Two different Li/S cathodes are compared in terms of capacity (mA.h.gsulfur−1) and intermediates during discharge and charge. One cathode material is based on fibrous SPAN, a sulfur-containing material obtained via the thermal conversion of poly(acrylonitrile), PAN, in the presence of sulfur. In this material, sulfur is covalently bound to the polymeric backbone. The second cathode material is based on porous activated carbon fibers (ACFs) with elemental sulfur embedded inside the ACFs’ micropores. Cyclic voltammetry clearly indicates different discharge and charge chemistry of the two materials. While S-containing ACFs show the expected redox-chemistry of sulfur, SPAN does not form long-chain polysulfides during discharge; instead, sulfide is chopped off the polymer-bound sulfur chains to directly form Li2S. The high reversibility of this process accounts for both the high cycle stability and capacity of SPAN-based cathode materials.

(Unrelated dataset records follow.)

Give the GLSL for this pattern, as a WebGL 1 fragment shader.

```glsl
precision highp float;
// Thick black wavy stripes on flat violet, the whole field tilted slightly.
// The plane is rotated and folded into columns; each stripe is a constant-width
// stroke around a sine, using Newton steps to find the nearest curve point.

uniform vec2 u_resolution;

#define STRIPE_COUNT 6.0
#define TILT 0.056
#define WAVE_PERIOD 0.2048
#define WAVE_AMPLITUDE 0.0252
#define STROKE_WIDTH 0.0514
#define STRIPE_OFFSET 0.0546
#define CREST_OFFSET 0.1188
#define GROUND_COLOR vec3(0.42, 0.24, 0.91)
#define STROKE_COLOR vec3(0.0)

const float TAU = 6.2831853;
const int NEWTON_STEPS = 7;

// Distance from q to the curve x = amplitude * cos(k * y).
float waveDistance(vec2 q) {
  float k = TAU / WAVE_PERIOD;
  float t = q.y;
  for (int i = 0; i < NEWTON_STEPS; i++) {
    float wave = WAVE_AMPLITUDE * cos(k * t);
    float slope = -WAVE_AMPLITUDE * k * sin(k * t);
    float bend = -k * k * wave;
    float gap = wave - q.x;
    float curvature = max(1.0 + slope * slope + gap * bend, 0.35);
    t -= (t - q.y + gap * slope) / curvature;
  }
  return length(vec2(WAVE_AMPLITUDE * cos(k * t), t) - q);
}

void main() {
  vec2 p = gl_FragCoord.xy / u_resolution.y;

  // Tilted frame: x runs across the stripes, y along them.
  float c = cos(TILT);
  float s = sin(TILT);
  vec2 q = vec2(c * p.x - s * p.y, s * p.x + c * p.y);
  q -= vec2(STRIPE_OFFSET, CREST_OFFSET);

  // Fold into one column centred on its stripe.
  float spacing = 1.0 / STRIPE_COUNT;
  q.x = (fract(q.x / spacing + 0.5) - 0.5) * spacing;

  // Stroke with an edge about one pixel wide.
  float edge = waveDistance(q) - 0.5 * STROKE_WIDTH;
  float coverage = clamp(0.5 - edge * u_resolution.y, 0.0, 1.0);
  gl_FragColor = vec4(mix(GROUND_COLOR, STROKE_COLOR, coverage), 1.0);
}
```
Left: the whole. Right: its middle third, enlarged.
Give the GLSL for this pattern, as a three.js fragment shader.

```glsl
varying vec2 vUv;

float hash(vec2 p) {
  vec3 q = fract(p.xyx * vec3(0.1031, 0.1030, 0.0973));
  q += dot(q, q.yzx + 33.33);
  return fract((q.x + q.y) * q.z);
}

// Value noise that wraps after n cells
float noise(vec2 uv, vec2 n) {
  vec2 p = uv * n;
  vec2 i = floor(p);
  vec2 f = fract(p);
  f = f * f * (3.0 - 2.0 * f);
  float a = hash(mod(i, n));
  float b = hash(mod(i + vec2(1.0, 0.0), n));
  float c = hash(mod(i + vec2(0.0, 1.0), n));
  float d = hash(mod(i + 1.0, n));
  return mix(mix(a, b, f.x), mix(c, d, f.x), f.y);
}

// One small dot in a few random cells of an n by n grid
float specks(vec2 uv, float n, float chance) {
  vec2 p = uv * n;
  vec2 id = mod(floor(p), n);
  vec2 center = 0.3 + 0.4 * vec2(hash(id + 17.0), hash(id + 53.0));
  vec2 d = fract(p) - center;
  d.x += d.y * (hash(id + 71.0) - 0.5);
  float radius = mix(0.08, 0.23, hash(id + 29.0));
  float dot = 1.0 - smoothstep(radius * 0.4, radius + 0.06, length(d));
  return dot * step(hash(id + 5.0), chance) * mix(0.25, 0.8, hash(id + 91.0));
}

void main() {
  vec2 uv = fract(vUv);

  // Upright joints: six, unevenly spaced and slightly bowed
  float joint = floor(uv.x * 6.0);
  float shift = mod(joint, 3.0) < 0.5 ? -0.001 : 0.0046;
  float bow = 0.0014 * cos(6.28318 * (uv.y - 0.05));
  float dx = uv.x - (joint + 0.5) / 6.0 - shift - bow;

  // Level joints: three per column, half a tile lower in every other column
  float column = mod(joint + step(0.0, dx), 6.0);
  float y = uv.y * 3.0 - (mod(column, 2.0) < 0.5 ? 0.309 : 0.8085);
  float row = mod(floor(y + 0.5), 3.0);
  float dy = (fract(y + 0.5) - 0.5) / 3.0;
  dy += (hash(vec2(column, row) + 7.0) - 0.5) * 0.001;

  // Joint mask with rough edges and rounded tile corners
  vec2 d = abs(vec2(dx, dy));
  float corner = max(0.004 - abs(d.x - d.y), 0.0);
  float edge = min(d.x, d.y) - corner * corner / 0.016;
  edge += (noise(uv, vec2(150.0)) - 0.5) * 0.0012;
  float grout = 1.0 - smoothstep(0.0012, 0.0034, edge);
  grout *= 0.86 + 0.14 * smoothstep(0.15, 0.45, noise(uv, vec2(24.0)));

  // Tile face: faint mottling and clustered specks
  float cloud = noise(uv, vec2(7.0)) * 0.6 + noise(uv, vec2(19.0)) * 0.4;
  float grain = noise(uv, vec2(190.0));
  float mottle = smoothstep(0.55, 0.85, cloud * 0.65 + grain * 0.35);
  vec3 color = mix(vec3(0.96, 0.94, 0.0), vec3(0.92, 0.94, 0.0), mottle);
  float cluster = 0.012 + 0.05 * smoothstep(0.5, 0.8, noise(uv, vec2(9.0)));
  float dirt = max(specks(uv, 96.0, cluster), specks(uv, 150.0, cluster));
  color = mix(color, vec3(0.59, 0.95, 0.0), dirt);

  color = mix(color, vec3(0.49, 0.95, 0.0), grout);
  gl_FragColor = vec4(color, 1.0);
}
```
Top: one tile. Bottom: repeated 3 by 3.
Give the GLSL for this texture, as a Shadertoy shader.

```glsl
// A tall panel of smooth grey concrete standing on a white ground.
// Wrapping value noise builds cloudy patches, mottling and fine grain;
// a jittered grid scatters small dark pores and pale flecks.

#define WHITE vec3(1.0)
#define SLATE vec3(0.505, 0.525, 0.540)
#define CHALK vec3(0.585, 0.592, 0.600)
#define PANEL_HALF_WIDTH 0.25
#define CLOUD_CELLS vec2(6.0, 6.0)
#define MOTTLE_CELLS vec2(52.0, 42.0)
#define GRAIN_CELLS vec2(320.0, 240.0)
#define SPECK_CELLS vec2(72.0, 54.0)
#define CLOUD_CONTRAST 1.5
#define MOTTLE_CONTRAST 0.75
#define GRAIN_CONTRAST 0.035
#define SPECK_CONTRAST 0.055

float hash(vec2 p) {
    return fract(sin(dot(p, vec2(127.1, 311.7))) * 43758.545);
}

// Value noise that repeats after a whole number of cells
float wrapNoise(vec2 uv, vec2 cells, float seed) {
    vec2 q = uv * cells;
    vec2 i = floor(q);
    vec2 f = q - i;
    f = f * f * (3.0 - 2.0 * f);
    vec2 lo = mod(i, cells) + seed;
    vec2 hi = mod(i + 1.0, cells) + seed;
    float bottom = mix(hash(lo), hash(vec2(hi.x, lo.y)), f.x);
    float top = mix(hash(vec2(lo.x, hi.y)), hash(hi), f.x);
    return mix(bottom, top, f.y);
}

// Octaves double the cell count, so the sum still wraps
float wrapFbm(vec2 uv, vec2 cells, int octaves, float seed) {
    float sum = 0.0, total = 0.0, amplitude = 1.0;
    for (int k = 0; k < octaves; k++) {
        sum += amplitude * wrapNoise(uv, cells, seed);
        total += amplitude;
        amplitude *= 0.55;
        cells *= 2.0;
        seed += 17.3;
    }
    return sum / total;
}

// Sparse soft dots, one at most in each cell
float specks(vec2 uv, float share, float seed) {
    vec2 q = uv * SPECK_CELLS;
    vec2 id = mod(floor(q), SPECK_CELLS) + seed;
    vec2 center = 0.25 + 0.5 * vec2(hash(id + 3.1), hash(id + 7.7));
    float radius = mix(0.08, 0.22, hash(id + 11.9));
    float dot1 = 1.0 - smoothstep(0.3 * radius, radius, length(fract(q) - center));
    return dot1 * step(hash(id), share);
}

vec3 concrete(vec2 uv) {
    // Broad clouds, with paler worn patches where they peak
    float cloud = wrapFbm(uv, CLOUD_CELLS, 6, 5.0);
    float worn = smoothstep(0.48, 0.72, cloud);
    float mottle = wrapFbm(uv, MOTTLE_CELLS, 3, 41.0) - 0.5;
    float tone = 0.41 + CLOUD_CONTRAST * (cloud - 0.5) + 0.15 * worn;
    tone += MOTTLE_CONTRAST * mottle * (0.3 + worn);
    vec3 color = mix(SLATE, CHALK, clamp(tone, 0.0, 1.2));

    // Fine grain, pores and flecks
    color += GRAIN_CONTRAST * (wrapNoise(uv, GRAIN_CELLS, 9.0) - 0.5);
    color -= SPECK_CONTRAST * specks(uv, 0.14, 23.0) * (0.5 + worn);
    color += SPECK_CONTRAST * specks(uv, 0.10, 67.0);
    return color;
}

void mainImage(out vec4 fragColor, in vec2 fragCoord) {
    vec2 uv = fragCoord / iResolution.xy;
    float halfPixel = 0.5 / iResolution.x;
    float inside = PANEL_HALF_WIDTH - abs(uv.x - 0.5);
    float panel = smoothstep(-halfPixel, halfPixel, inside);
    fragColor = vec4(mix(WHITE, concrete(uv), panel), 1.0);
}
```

Warneke, S., Eusterholz, M., Zenn, R. K., Hintennach, A., Dinnebier, R. E., & Buchmeiser, M. R. (2018). Differences in Electrochemistry between Fibrous SPAN and Fibrous S/C Cathodes Relevant to Cycle Stability and Capacity. Journal of The Electrochemical Society, 165(1), A6017–A6020. https://doi.org/10.1149/2.0061801jes